Skip the pictures, please, and write out exactly the lines from the opening of the data through the line containing "absolute; font: 10.7px/12px".

☆ ☆ ☆

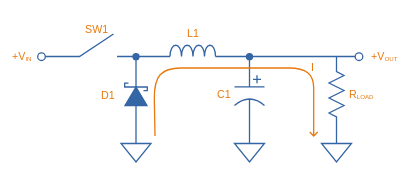
<!DOCTYPE html>
<html lang="en">
<head>
<meta charset="utf-8">
<title>Buck converter circuit</title>
<style>
:root { --wire: #3465a4; --accent: #e8790c; --paper: #fff; }
* { box-sizing: border-box; }
html, body { margin: 0; overflow: hidden; background: var(--paper); }
.diagram { position: relative; width: 416px; height: 189px; overflow: hidden; background: var(--paper); }
.circuit { position: absolute; inset: 0; display: block; }
.wires { fill: none; stroke: var(--wire); stroke-width: 1.3; }
.solid { fill: var(--wire); }
.terminal { fill: var(--paper); }
.current { fill: none; stroke: var(--accent); stroke-width: 1.3; }
.label { position: absolute; font: 10.7px/12px "Liberation Sans", Arial, sans-serif; color: var(--accent); white-space: nowrap; }
.label sub { font-size: 6.2px; line-height: 0; vertical-align: -1px; }
.vin { left: 12px; top: 50px; }
.switch { left: 85px; top: 23px; }
.inductor { left: 187px; top: 27px; }
.diode { left: 101px; top: 89px; }
.capacitor { left: 217px; top: 88px; }
.current-name { left: 311px; top: 61px; }
.vout { left: 371px; top: 50px; }
.load { left: 349px; top: 88px; }
</style>
</head>
<body>
<main class="diagram">
<svg class="circuit" width="416" height="189" viewBox="0 0 416 189" role="img" aria-label="Step-down converter circuit with current path through diode, inductor and capacitor">
<defs>
<path id="ground" d="M-15 0H15L0 18.5Z"/>
</defs>
<g class="wires">
<path class="supply" d="M45 56.5H79.5L113.500 34M117 56.500H170"/>
<path class="coil" d="M170 56.500C170 41.500 181.500 41.500 181.500 56.500C181.500 41.500 193 41.500 193 56.500C193 41.500 204.500 41.500 204.500 56.500C204.500 41.500 215.500 41.500 215.500 56.500"/>
<path class="output" d="M215.500 56.500H355"/>
<path class="diode-lead" d="M136 56.500V143.500"/>
<path class="cathode" d="M128.500 83.200H124.700V87H147.300V90.700H143.500"/>
<polygon class="solid" points="136,87 147,105.500 125,105.500"/>
<path class="capacitor-plates" d="M249.500 56.500V86.800M234.500 86.800H264.500M234.500 105.500Q249.500 92.500 264.500 105.500M249.500 99V143.500"/>
<path class="polarity" d="M253 79.300H261M257 75.300V83.300"/>
<path class="resistor" d="M336.500 56.500V71.500L344 75.500L329 83L344 90.500L329 98L344 105.500L329 113L336.500 117V143.500"/>
<use href="#ground" x="136" y="143.500"/>
<use href="#ground" x="249.500" y="143.500"/>
<use href="#ground" x="336.500" y="143.500"/>
<circle class="terminal" cx="41.500" cy="56.700" r="3.800"/>
<circle class="terminal" cx="359" cy="56.700" r="3.800"/>
<circle class="solid" cx="136" cy="56.700" r="3"/>
<circle class="solid" cx="249.500" cy="56.700" r="3"/>
</g>
<g class="current">
<path d="M155 136L154.300 98C154.300 76 161 68 181 68H289C306 68 313.700 74 313.700 88V135.500"/>
<path d="M309.700 132L313.700 136L317.700 132"/>
</g>
</svg>
<span class="label vin">+V<sub>IN</sub></span>
<span class="label switch">SW1</span>
<span class="label inductor">L1</span>
<span class="label diode">D1</span>
<span class="label capacitor">C1</span>
<span class="label current-name">I</span>
<span class="label vout">+V<sub>OUT</sub></span>
<span class="label load">R<sub>LOAD</sub></span>
</main>
</body>
</html>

☆ ☆ ☆

#### [ANSWER BOX]
<!DOCTYPE html>
<html lang="en">
<head>
<meta charset="utf-8">
<title>Buck converter circuit</title>
<style>
:root { --wire: #3465a4; --accent: #e8790c; --paper: #fff; }
* { box-sizing: border-box; }
html, body { margin: 0; overflow: hidden; background: var(--paper); }
.diagram { position: relative; width: 416px; height: 189px; overflow: hidden; background: var(--paper); }
.circuit { position: absolute; inset: 0; display: block; }
.wires { fill: none; stroke: var(--wire); stroke-width: 1.3; }
.solid { fill: var(--wire); }
.terminal { fill: var(--paper); }
.current { fill: none; stroke: var(--accent); stroke-width: 1.3; }
.label { position: absolute; font: 10.7px/12px "Liberation Sans", Arial, sans-serif; color: var(--accent); white-space: nowrap; }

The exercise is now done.